“We were surprised to see strong activity of the interferon response during differentiation of pluripotent stem cells into heart muscle cells with trisomy 21. We now appreciate that an abnormally high interferon response could be detrimental to early heart development.”

Dr. Kunhua Song, Crnic Institute Collaborator and Associate Professor

Dr. Song expressed his surprise at the robust activation of the interferon response during the differentiation of pluripotent stem cells into heart muscle cells with trisomy 21. The research team had not expected such heightened activity, and they now understand that an excessively elevated interferon response may have negative implications for the early stages of heart development. This discovery highlights the potential harmful effects of an abnormal interferon response on the proper formation of the heart in individuals with Down syndrome.

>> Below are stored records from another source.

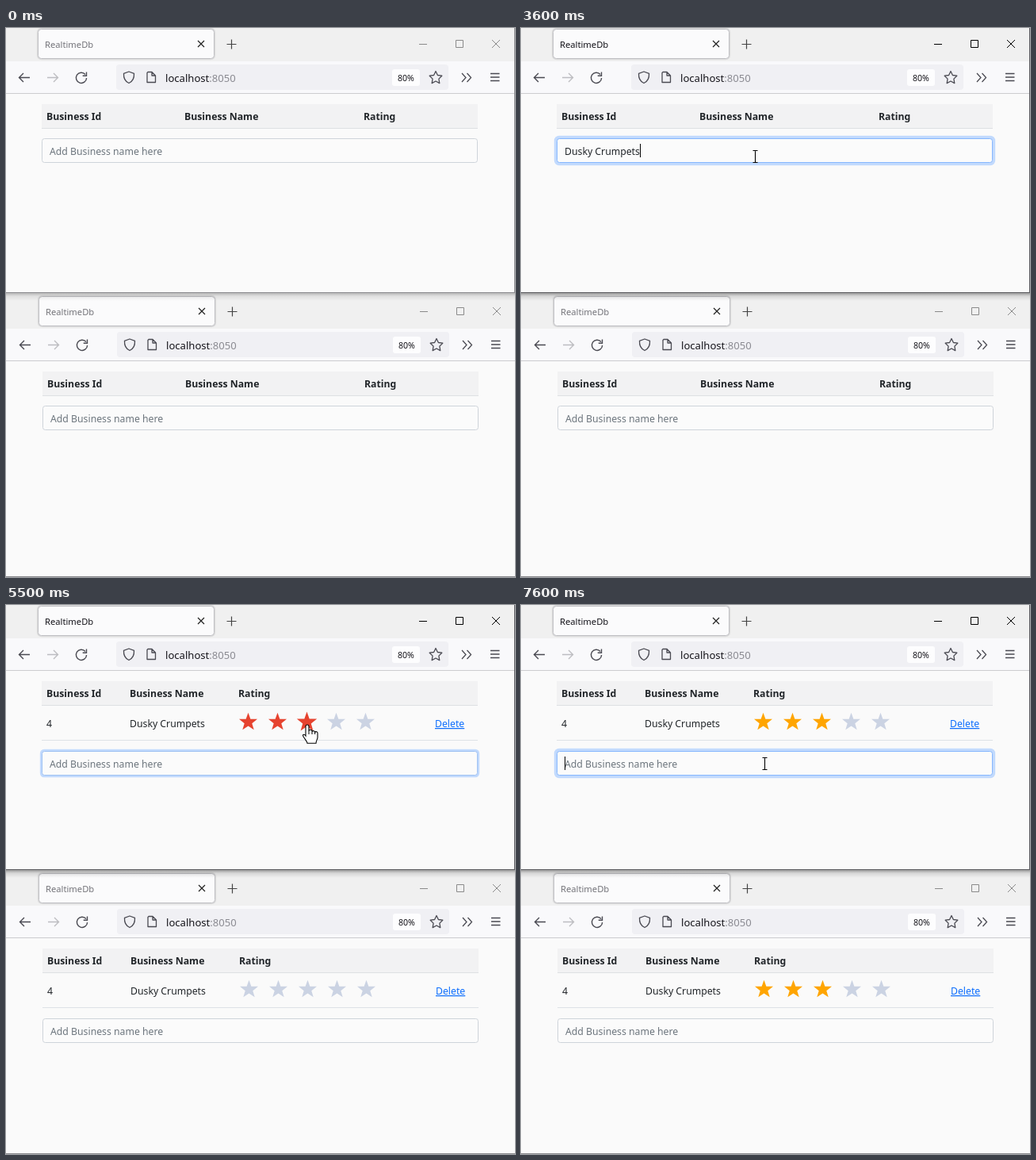
An HTML page that plays this animation: 642 px wide and 692 px high, repeating every 8000 ms.

```html
<!DOCTYPE html>
<html lang="en">
<head>
<meta charset="utf-8">
<title>RealtimeDb</title>
<style>
html, body { margin: 0; width: 100%; height: 100%; overflow: hidden; background: #fafafa; }
svg { display: block; font-family: "Noto Sans", sans-serif; }
text { white-space: pre; }
</style>
</head>
<body>
<svg id="stage" width="642" height="692" viewBox="0 0 642 692" xmlns="http://www.w3.org/2000/svg"></svg>
<script>
const LOOP = 8000, STEP = 100, SIZE = 12.25;
const NAME = "Dusky Crumpets";
const KEY_TIMES = [1300, 1500, 1800, 1900, 2100, 2300, 2600, 2800, 3000, 3100, 3200, 3400, 3500, 3600];
const ADDED = 3800;
const INK = "#212529", EMPTY = [203, 211, 227], HOVER = [230, 67, 47], RATED = [255, 165, 0];

// Pointer stops: time, x, y, shape
const POINTER = [
  [100, 338, 322, "arrow"], [200, 325, 276, "arrow"], [300, 312, 232, "arrow"], [400, 302, 193, "arrow"],
  [500, 295, 162, "beam"], [4600, 306, 160, "hand"], [4700, 340, 158, "hand"], [4800, 370, 157, "hand"],
  [4900, 377, 156, "hand"], [5000, 379, 153, "hand"], [5200, 380, 151, "hand"], [5900, 386, 205, "arrow"],
  [6000, 392, 259, "arrow"], [6100, 388, 257, "arrow"], [6200, 370, 250, "arrow"], [6300, 336, 238, "arrow"],
  [6400, 303, 223, "arrow"], [6500, 307, 200, "beam"]
];
const CARET_ON = [[600, 1100], [1300, 4100], [4600, 5100], [6600, 7100], [7600, 8000]];

const stage = document.getElementById("stage");
const pen = document.createElement("canvas").getContext("2d");
pen.font = `${SIZE}px "Noto Sans", sans-serif`;

const ramp = (t, start, span) => Math.min(1, Math.max(0, (t - start) / span));
const ease = p => p * p * (3 - 2 * p);
const mix = (a, b, p) => a.map((v, i) => Math.round(v + (b[i] - v) * p));
const rgb = c => `rgb(${c.join()})`;

const text = (x, y, str, fill = INK, size = SIZE, extra = "") =>
  `<text x="${x}" y="${y}" font-size="${size}" fill="${fill}" ${extra}>${str}</text>`;
const rect = (x, y, w, h, fill, extra = "") =>
  `<rect x="${x}" y="${y}" width="${w}" height="${h}" fill="${fill}" ${extra}/>`;
const line = (d, color, width = 1, extra = "") =>
  `<path d="${d}" fill="none" stroke="${color}" stroke-width="${width}" ${extra}/>`;

function titleBar(active) {
  const ctl = active ? "#000" : "#8a8a8a";
  return rect(0, 0, 642, 42, "#f0f0f0") +
    rect(40, 1, 223, 38, "none", `rx="4.5" stroke="#000" stroke-opacity=".08" stroke-width="2.5"`) +
    rect(40.5, 1.5, 222, 37, "#fbfbfc", `rx="4" stroke="#bfbfc3"`) +
    text(49, 24.5, "RealtimeDb", active ? "#15141a" : "#74747a", 11.2) +
    line("M242 16l8 8m0-8l-8 8", "#222", 1.2) +
    line("M278.5 20.5h12m-6-6v12", "#444", 1.2) +
    line("M521 20.5h10M567.5 15.5h9v9h-9zM613 15l10 10m0-10l-10 10", ctl);
}

function toolBar() {
  const c = "#4a4a52", arrow = "M30 62.5H16.5m5.5-5.5l-5.5 5.5 5.5 5.5";
  return rect(0, 42, 642, 40, "#f9f9fb") + rect(0, 82, 642, 1, "#cccccf") +
    line(arrow, c, 1.4) +
    line("M52 62.5h13.5m-5.5-5.5l5.5 5.5-5.5 5.5", "#bdbdc1", 1.4) +
    line("M100 58.5a6.6 6.6 0 1 0 1.6 4.5M101.5 55.5v4.8h-4.8", c, 1.4) +
    rect(139, 46, 419, 32, "#f0f0f4", `rx="4"`) +
    line("M155 55l6.5 2.3c.3 5-1.5 10-6.5 12.2-5-2.2-6.8-7.2-6.5-12.2z", c, 1.3, `stroke-linejoin="round"`) +
    line("M179 55.5h5l4.5 4.5v8.5h-10.5v-12zM184 55.5v4.5h4.5", c, 1.3, `stroke-linejoin="round"`) +
    text(201, 67.7, `localhost<tspan fill="#8b8b92">:8050</tspan>`, "#15141a", 13.1) +
    rect(487, 52, 35, 21, "#fdfdfe", `rx="3"`) +
    text(494, 67, "80%", "#15141a", 10.6) +
    line("M542 54.5l2.4 5 5.4.7-3.9 3.9.9 5.5-4.8-2.6-4.8 2.6.9-5.5-3.9-3.9 5.4-.7z", c, 1.3, `stroke-linejoin="round"`) +
    line("M575 57l5 5.5-5 5.5m6.5-11l5 5.5-5 5.5", c, 1.3) +
    line("M611 57.5h11.5m-11.5 4.5h11.5m-11.5 4.5h11.5", c, 1.3);
}

function star(i, color, scale) {
  return `<g transform="translate(${305.5 + 37 * i} 146.5) scale(${.48 * scale}) translate(-25 -23.5)">` +
    `<path d="m25 1 6 17h18l-14 11 5 17-15-10-15 10 5-17-14-11h18z" fill="${rgb(color)}"/></g>`;
}

function table(hasRow, stars) {
  const cols = hasRow ? [51, 156, 293] : [51, 225, 451];
  const heads = ["Business Id", "Business Name", "Rating"];
  let out = rect(45, 96, 550, 30, "#f2f2f3") + rect(45, 126, 550, 1, "#dee0e3") +
    heads.map((h, i) => text(cols[i], 116, h, INK, SIZE, `font-weight="700"`)).join("");
  if (hasRow) {
    out += text(51, 154, "4") + text(156, 154, NAME) + stars +
      text(541, 154, "Delete", "#0d6efd", SIZE, `text-decoration="underline"`) +
      rect(45, 170, 550, 1, "#dee2e6");
  }
  return out;
}

function field(y, focus, value, caret) {
  const border = rgb(mix([206, 212, 218], [134, 183, 254], focus));
  const ring = 3.2 * focus;
  let out = "";
  if (focus > 0) {
    out += rect(45 - ring, y - ring, 550 + 2 * ring, 31 + 2 * ring, "#c2dafd", `rx="${3 + ring}"`);
  }
  out += rect(45.5, y + .5, 549, 30, "#fbfbfb", `rx="3" stroke="${border}"`) +
    (value ? text(55, y + 21, value) : text(55, y + 21, "Add Business name here", "#6c757d"));
  if (caret) out += rect(Math.round(55 + pen.measureText(value).width), y + 7, 1, 17, "#000");
  return out;
}

function pointer(t) {
  const stop = POINTER.filter(p => p[0] <= t).pop();
  if (!stop) return "";
  const [, x, y, kind] = stop;
  const shapes = {
    arrow: `<path d="M.5.5v16l3.7-3.4 2.5 5.6 2.3-1-2.5-5.5h5z" fill="#fff" stroke="#000"/>`,
    beam: line("M-3-7.5h2.5l.5.5.5-.5h2.5M0-7V7M-3 7.5h2.5l.5-.5.5.5h2.5", "#000", 1.1),
    hand: `<path d="M-2 14V2a2 2 0 0 1 4 0v6a2 2 0 0 1 4 .6 2 2 0 0 1 3.7.9 1.8 1.8 0 0 1 3.3 1.2v5c0 3-2 4-2 7.5H0c0-2-3-5-5-8.5-1.5-2.5 1-3.5 3-.7z" fill="#fff" stroke="#000" stroke-width="1.1"/>` +
      line("M2 8v4m4-3.4v3.4m3.7-2.5v2.5", "#000")
  };
  const nudge = kind === "beam" ? .5 : 0;
  return `<g transform="translate(${x + nudge} ${y})">${shapes[kind]}</g>`;
}

// Stars under the pointer turn red, then settle to the saved rating.
function hoveredStars(t) {
  const settle = ease(ramp(t, 5860, 350));
  return [0, 1, 2, 3, 4].map(i => {
    if (i > 2) return star(i, EMPTY, 1);
    const start = 4500 + 100 * i;
    const color = mix(mix(EMPTY, HOVER, ease(ramp(t, start, 200))), RATED, settle);
    const grow = i === 2 ? ease(ramp(t, start, 200)) * (1 - settle) : 0;
    return star(i, color, 1 + .1 * grow);
  }).join("");
}

function savedStars(t) {
  const p = ease(ramp(t, 5500, 200));
  return [0, 1, 2, 3, 4].map(i => star(i, i < 3 ? mix(EMPTY, RATED, p) : EMPTY, 1)).join("");
}

function draw(t) {
  const active = t >= 600, hasRow = t >= ADDED;
  const y = hasRow ? 184 : 139;
  const value = hasRow ? "" : NAME.slice(0, KEY_TIMES.filter(k => k <= t).length);
  const focus = ramp(t, 600, 150) - ramp(t, 5450, 150) + ramp(t, 6600, 150);
  const caret = CARET_ON.some(([a, b]) => t >= a && t < b);
  const edge = active ? "#5c5c60" : "#8c8c90";
  const shade = active ? .36 : .24;

  stage.innerHTML =
    `<defs><linearGradient id="shade" x2="0" y2="1"><stop stop-opacity="${shade}"/>` +
    `<stop offset=".4" stop-opacity="${shade * .3}"/><stop offset="1" stop-opacity="0"/></linearGradient></defs>` +
    rect(0, 0, 642, 692, "#fafafa") + rect(0, 334, 642, 45, "#f0f0f0") +
    rect(0, 379, 642, 40, "#f9f9fb") + rect(0, 419, 642, 1, "#cccccf") +
    `<g transform="translate(1 337)">${titleBar(false)}${toolBar()}` +
    `${table(hasRow, savedStars(t))}${field(y, 0, "", false)}</g>` +
    rect(0, 691, 642, 1, "#8c8c90") +
    rect(0, 334, 642, 10, "url(#shade)") +
    rect(0, 0, 642, 334, "#fafafa") + titleBar(active) + toolBar() +
    table(hasRow, hoveredStars(t)) + field(y, focus, value, caret) +
    rect(641, 0, 1, 334, edge) + rect(0, 333, 642, 1, edge) +
    pointer(t);
}

const begin = performance.now();
let shown = -1;
function tick() {
  const t = Math.floor((performance.now() - begin) % LOOP / STEP) * STEP;
  if (t !== shown) draw(shown = t);
  requestAnimationFrame(tick);
}
tick();
</script>
</body>
</html>
```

Continuing their inquiry, the researchers delved further into understanding how the hyperactive interferon response hindered cardiogenesis. Through their investigation, they made an additional breakthrough by uncovering that the interferon response actually impedes several crucial molecular processes necessary for proper heart development, including the Wnt signaling pathway. This finding sheds light on the specific mechanisms through which interferon hyperactivity disrupts the intricate series of molecular events essential for the formation of a healthy heart.

Per Dr. Congwu Li, primary author of the study, “Excessive interferon activity results in insufficient Wnt signaling, thereby compromising cardiac muscle cell performance. Unveiling this sequence of occurrences sheds light on possible approaches to mitigate abnormal heart development in Down syndrome by reducing interferon signaling and/or enhancing Wnt signaling.”

To assess the efficacy of this therapeutic approach in a Down syndrome mouse model, the researchers administered a JAK inhibitor—a medication that diminishes the interferon reaction—to pregnant female mice. They then observed the impact on heart development in the embryos possessing a genetic modification analogous to trisomy 21. Remarkably, treating the pregnant mice with the JAK inhibitor exhibited a significant enhancement in cardiogenesis among the mice.

“These findings hold great significance as they propose a prospective pharmacological approach for prenatal intervention in mitigating one of the severe consequences of trisomy 21. Infants born with Down syndrome and congenital heart anomalies encounter numerous hurdles, ranging from early postnatal cardiac surgeries to enduring physiological repercussions throughout their lives. Nevertheless, extensive further investigations are imperative to ascertain the safety and effectiveness of utilizing JAK inhibitors during pregnancy,” elucidates Dr. Joaquin Espinosa, co-author of the paper and executive director of the Linda Crnic Institute for Down syndrome.

Dr. Espinosa and his research team are presently at the forefront of clinical trials investigating the advantages of JAK inhibitors in older individuals, including children and adults, affected by Down syndrome.

These findings contribute to the expanding body of evidence highlighting the detrimental consequences of excessive interferon activity in Down syndrome, even in the initial phases of embryonic development. The outcomes further endorse the notion that several distinctive features of Down syndrome stem from persistent immune system dysregulation throughout life, and that reinstating immune equilibrium could yield therapeutic advantages.


“This collection of research serves as evidence of the remarkable scientific progress that can be achieved with adequate resource allocation and the enthusiastic participation of individuals with Down syndrome in research,”  

— Dr. Joaquin Espinosa, Executive Director of the Linda Crnic Institute for Down Syndrome


“We are currently witnessing a genuine renaissance in the realm of Down syndrome research, propelled by substantial support from the National Institutes of Health INCLUDE Project, which represents the culmination of extensive advocacy by the Global Down Syndrome Foundation. Thanks to these concerted efforts, we hold a confident belief that individuals with Down syndrome will enjoy extended and healthier lifespans.”